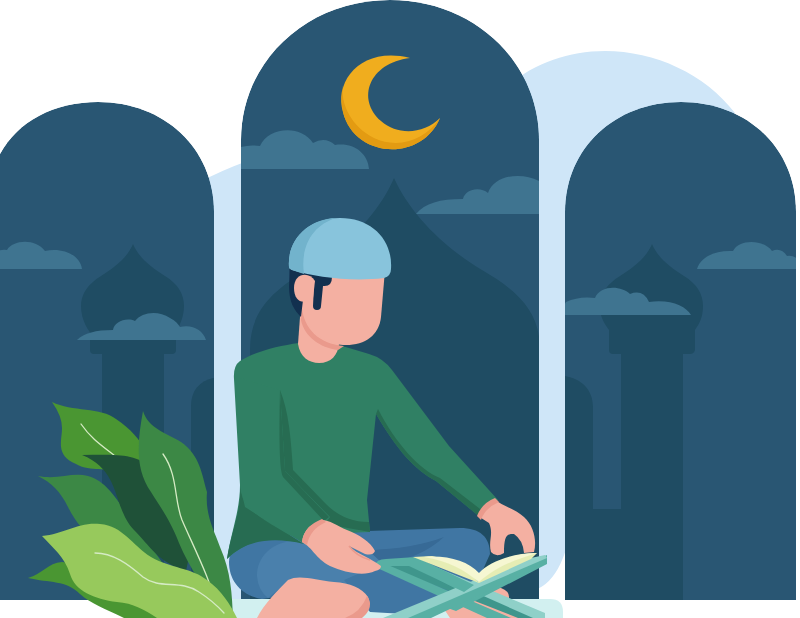
<!DOCTYPE html>
<html lang="en">
<head>
<meta charset="utf-8">
<title>Evening reading</title>
<style>
:root{--glow:#cfe6f8;--night:#295673;--mosque:#1f4c63;--cloud:#3f7490;--moon:#f0ad1e;--moon-shade:#e39b12;--skin:#f4b0a2;--skin-shade:#ea9a8c;--hair:#12304f;--cap:#88c4dc;--cap-shade:#72b3cc;--shirt:#308064;--shirt-shade:#276c52;--jeans:#4076a3;--jeans-light:#4a80ac;--jeans-shade:#376a96;--stand:#58b0a4;--stand-light:#8fd0c8;--stand-dark:#3f968c;--paper:#f6f7d2;--paper-shade:#e6edb4;--rug:#d2f0f0;--leaf:#4a9632;--leaf-mid:#3c8845;--leaf-dark:#1f5138;--leaf-light:#97c95c;--vein:#d5ebc4}
html,body{margin:0;background:#fff;overflow:hidden}
svg{display:block;width:800px;height:618px}
.night{fill:var(--night)}.mosque{fill:var(--mosque)}.cloud{fill:var(--cloud)}
.skin{fill:var(--skin)}.skin-shade{fill:var(--skin-shade)}
.shirt{fill:var(--shirt)}.shirt-shade{fill:var(--shirt-shade)}
.vein{fill:none;stroke:var(--vein);stroke-width:1.3;stroke-linecap:round}
</style>
</head>
<body>
<svg viewBox="0 0 800 618" role="img" aria-label="A man in a blue cap sits reading a book on a folding stand under a crescent moon">
<defs>
<path id="arch-left" d="M0 600V154C18 121 54 102 98 102C164 102 214 148 214 212V600Z"/>
<path id="arch-centre" d="M241 600V140C241 62 306 0 390 0S539 62 539 140V600Z"/>
<path id="arch-right" d="M565 600V212C565 148 615 102 681 102S796 148 796 212V600Z"/>
<clipPath id="in-left"><use href="#arch-left"/></clipPath>
<clipPath id="in-centre"><use href="#arch-centre"/></clipPath>
<clipPath id="in-right"><use href="#arch-right"/></clipPath>
<path id="minaret-dome" d="M133 244C139 258 151 267 165 276C178 284 184 294 184 306C184 320 177 331 170 340H176V350Q176 354 172 354H164V600H102V354H94Q90 354 90 350V340H96C88 331 81 320 81 306C81 294 88 284 101 276C115 267 127 258 133 244Z"/>
<path id="small-cloud" d="M77 340C84 333 96 330 113 330C114 322 126 317 135 321C142 312 158 310 170 318C176 321 178 324 180 327C192 324 203 330 206 340Z"/>
</defs>

<path id="backdrop-glow" fill="var(--glow)" d="M200 182Q220 171 250 160L500 92C530 65 565 51 605 51C655 51 705 74 735 113L600 240L575 500Q568 578 535 590L420 600H200Z"/>

<g id="left-window" clip-path="url(#in-left)">
<use href="#arch-left" class="night"/>
<use href="#minaret-dome" class="mosque"/>
<path class="mosque" d="M191 600V406C191 389 201 379 218 377V600Z"/>
<use href="#small-cloud" class="cloud"/>
<path class="cloud" d="M-8 269V253Q0 249 7 250C13 240 35 238 45 251C61 247 80 254 82 269Z"/>
</g>

<g id="centre-window" clip-path="url(#in-centre)">
<use href="#arch-centre" class="night"/>
<path class="mosque" d="M394 178C410 213 442 246 482 270C520 292 540 313 540 350V600H250V350C250 313 270 292 307 270C347 246 379 213 394 178Z"/>
<path class="cloud" d="M236 169V149Q247 144 260 146C268 127 301 124 313 143Q325 136 335 145C353 142 368 153 369 169Z"/>
<path class="cloud" d="M416 214C425 203 440 199 463 199C465 189 480 186 488 193C494 175 522 171 541 182V214Z"/>
<path fill="var(--moon)" d="M410 58C361 46 334 81 343 112C354 158 421 163 440 118C424 134 398 136 381 121C356 99 369 63 410 58Z"/>
<path fill="var(--moon-shade)" d="M343 85C340 104 352 127 374 138C398 149 424 141 440 118C421 163 354 158 343 112Q340 98 343 85Z"/>
</g>

<g id="right-window" clip-path="url(#in-right)">
<use href="#arch-right" class="night"/>
<path class="mosque" d="M565 376C582 379 593 390 593 407V509H621V354H613Q609 354 609 350V330C603 322 600 316 600 306C600 294 607 284 620 276C634 267 646 258 652 244C658 258 670 267 684 276C697 284 703 294 703 306C703 316 700 323 695 330V350Q694 354 690 354H683V600H565Z"/>
<path class="cloud" d="M558 315L566 302Q579 296 595 298C600 285 621 285 630 294Q643 289 649 302C670 299 686 306 691 315Z"/>
<path class="cloud" d="M697 269C701 256 717 250 733 251C739 239 763 239 772 251Q781 247 787 256Q794 255 799 260V269Z"/>
</g>

<path id="rug" fill="var(--rug)" d="M215 599H550Q563 599 563 612V618H215Z"/>

<g id="legs">
<path fill="var(--jeans)" d="M252 537L368 531L460 528C480 528 490 537 490 554L468 603L372 612L330 590L262 599C240 595 229 580 229 562Q229 545 252 537Z"/>
<path fill="var(--jeans-light)" d="M300 540C270 541 257 558 257 576Q258 590 268 598L290 580L368 588L395 552Z"/>
<path fill="var(--jeans-shade)" d="M368 550Q412 549 444 537Q419 560 382 563Z"/>
<path fill="var(--jeans)" d="M344 580L376 566L425 590L405 614L370 612Z"/>
<path class="skin" d="M257 618C264 604 278 590 288 580C299 574 315 580 334 582C350 583 362 588 368 597C372 605 366 613 361 618Z"/>
<path class="skin-shade" d="M345 618Q361 612 367 596Q375 607 362 618Z"/>
<path class="skin" d="M442 606Q469 586 501 588Q512 592 508 602L528 618H450Z"/>
</g>

<g id="torso">
<path class="shirt" d="M299 343C277 346 254 352 240 361Q233 366 234 379L240 485C240 511 231 532 227 559C245 541 270 536 296 535L370 532L367 500L376 414C397 450 415 470 436 481L480 517L498 500L449 446L392 370Q383 358 369 354L339 345Z"/>
<path class="shirt-shade" d="M240 485C242 510 231 532 227 559C245 541 270 536 304 544L245 507Z"/>
<path class="shirt-shade" d="M280 390L285 471L330 517L325 524L370 532L369 522Q343 522 325 503L293 470C291 440 289 412 280 390Z"/>
<path class="shirt-shade" d="M376 414C397 450 415 470 436 481L480 517L484 512L440 478C420 470 396 444 378 409Z"/>
<path class="shirt" d="M240 378L280 390L285 471L329 517L305 544C285 532 263 521 249 508Q241 500 240 485Z"/>
<path class="shirt-shade" d="M280 390L285 471L329 517L324 521L283 477Q278 470 280 390Z"/>
</g>

<g id="head">
<path class="skin" d="M302 290L298 344C300 357 309 363 319 363C331 363 338 355 339 344Z"/>
<path class="skin-shade" d="M302 308C304 328 318 344 344 346L338 350C320 348 304 336 301 320Z"/>
<path class="skin" d="M305 270H385L381 317C379 336 364 346 343 345C319 343 304 327 303 307Z"/>
<path fill="var(--hair)" d="M289 260Q290 267 289 286C289 302 294 310 301 317L303 300L314 285L313 306Q313 310 317 310Q321 310 321 306L323 286Q332 287 332 277L315 268Z"/>
<path class="skin" d="M315 281C309 271 294 273 294 288C294 301 303 306 313 298Z"/>
<path fill="var(--cap)" d="M289 267C287 240 308 218 340 218C372 218 393 240 391 269Q391 276 384 278C351 282 315 277 292 270Q289 269 289 267Z"/>
<path fill="var(--cap-shade)" d="M289 267C287 240 308 219 336 218C313 225 300 246 304 274L292 270Q289 269 289 267Z"/>
</g>

<g id="book-stand">
<path fill="var(--stand-dark)" d="M375 562L397 560L545 617V618H518Z"/>
<path fill="var(--stand)" d="M375 567L381 562L511 618H487Z"/>
<path fill="var(--stand-light)" d="M400 559L414 558L545 613V618H533Z"/>
<path fill="var(--stand)" d="M400 559L475 587L547 555V564L456 611L439 605L462 592Z"/>
<path fill="var(--stand)" d="M536 560L547 563L431 618H401Z"/>
<path fill="var(--stand-light)" d="M526 559L545 555L547 558L408 618H383Z"/>
<path fill="var(--stand)" d="M375 566Q376 559 386 559L416 557L474 585L464 592L409 566Z"/>
<path fill="var(--paper-shade)" d="M413 557L432 556C452 560 468 568 478 582C490 565 514 552 537 553L531 559L479 583Z"/>
<path fill="var(--paper)" d="M424 557C447 555 468 561 479 573C489 562 511 553 537 553C514 560 496 567 479 582C464 570 449 561 424 557Z"/>
</g>

<g id="hands">
<path class="skin" d="M321 520C330 520 337 526 347 530C358 534 371 542 375 551Q373 556 365 554L349 546C357 554 371 558 381 566Q381 570 375 571C363 577 344 572 330 566C315 558 313 548 302 542Q303 533 309 527Z"/>
<path class="skin-shade" d="M302 542Q304 526 322 519L326 522Q310 529 307 545Z"/>
<path fill="none" stroke="var(--skin-shade)" stroke-width="1.5" d="M349 546Q356 556 370 560"/>
<path class="skin" d="M478 516Q483 504 495 499C501 506 514 508 524 517C534 526 537 541 534 552L524 553Q523 540 514 534C506 533 504 538 504 553Q496 558 491 552C488 541 494 534 489 523Z"/>
<path class="skin-shade" d="M477 516Q482 503 495 498L499 502Q485 508 481 520Z"/>
</g>

<g id="plant">
<path fill="var(--leaf)" d="M52 402C72 412 101 407 116 419C132 430 139 439 146 451L161 505L120 475C106 465 92 473 76 464C55 455 62 441 62 428Q62 416 52 402Z"/>
<path class="vein" d="M81 424C92 440 104 447 119 459"/>
<path fill="var(--leaf-mid)" d="M38 476C58 480 72 472 88 476C109 482 118 503 132 520L169 572L100 543C84 533 75 521 68 507C60 491 52 483 38 476Z"/>
<path fill="var(--leaf-dark)" d="M82 455C108 455 136 452 151 468C172 492 170 528 190 552L186 571C158 562 150 546 134 530C112 507 122 471 82 455Z"/>
<path fill="var(--leaf)" d="M28 578C42 574 48 563 62 562L130 570L190 618H124C104 608 91 604 80 594C66 580 50 583 28 578Z"/>
<path fill="var(--leaf-mid)" d="M143 411C148 428 166 433 181 442C200 455 202 475 207 492C205 515 214 530 220 547C231 572 232 594 233 618H218C208 592 189 568 179 543C171 522 163 511 151 492C134 468 138 439 143 411Z"/>
<path class="vein" d="M163 454C178 475 174 500 182 520C194 548 211 580 218 612"/>
<path fill="var(--leaf-light)" d="M42 536C65 534 77 522 100 524C123 526 132 545 151 557C170 568 192 568 207 580C222 591 230 604 237 618H157C145 610 133 603 117 602C94 599 75 591 70 574C65 557 52 547 42 536Z"/>
<path class="vein" d="M95 553C113 553 128 564 143 577C160 590 180 579 199 592Q213 601 224 613"/>
</g>
</svg>
</body>
</html>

PROBLEM TO SOLVE.
Copy, exactly and only, the lines above that begin with the one containing "520C330 520 337" and finish with the one containing "411C148 428 166".

FINISHED TASK.
<path class="skin" d="M321 520C330 520 337 526 347 530C358 534 371 542 375 551Q373 556 365 554L349 546C357 554 371 558 381 566Q381 570 375 571C363 577 344 572 330 566C315 558 313 548 302 542Q303 533 309 527Z"/>
<path class="skin-shade" d="M302 542Q304 526 322 519L326 522Q310 529 307 545Z"/>
<path fill="none" stroke="var(--skin-shade)" stroke-width="1.5" d="M349 546Q356 556 370 560"/>
<path class="skin" d="M478 516Q483 504 495 499C501 506 514 508 524 517C534 526 537 541 534 552L524 553Q523 540 514 534C506 533 504 538 504 553Q496 558 491 552C488 541 494 534 489 523Z"/>
<path class="skin-shade" d="M477 516Q482 503 495 498L499 502Q485 508 481 520Z"/>
</g>

<g id="plant">
<path fill="var(--leaf)" d="M52 402C72 412 101 407 116 419C132 430 139 439 146 451L161 505L120 475C106 465 92 473 76 464C55 455 62 441 62 428Q62 416 52 402Z"/>
<path class="vein" d="M81 424C92 440 104 447 119 459"/>
<path fill="var(--leaf-mid)" d="M38 476C58 480 72 472 88 476C109 482 118 503 132 520L169 572L100 543C84 533 75 521 68 507C60 491 52 483 38 476Z"/>
<path fill="var(--leaf-dark)" d="M82 455C108 455 136 452 151 468C172 492 170 528 190 552L186 571C158 562 150 546 134 530C112 507 122 471 82 455Z"/>
<path fill="var(--leaf)" d="M28 578C42 574 48 563 62 562L130 570L190 618H124C104 608 91 604 80 594C66 580 50 583 28 578Z"/>
<path fill="var(--leaf-mid)" d="M143 411C148 428 166 433 181 442C200 455 202 475 207 492C205 515 214 530 220 547C231 572 232 594 233 618H218C208 592 189 568 179 543C171 522 163 511 151 492C134 468 138 439 143 411Z"/>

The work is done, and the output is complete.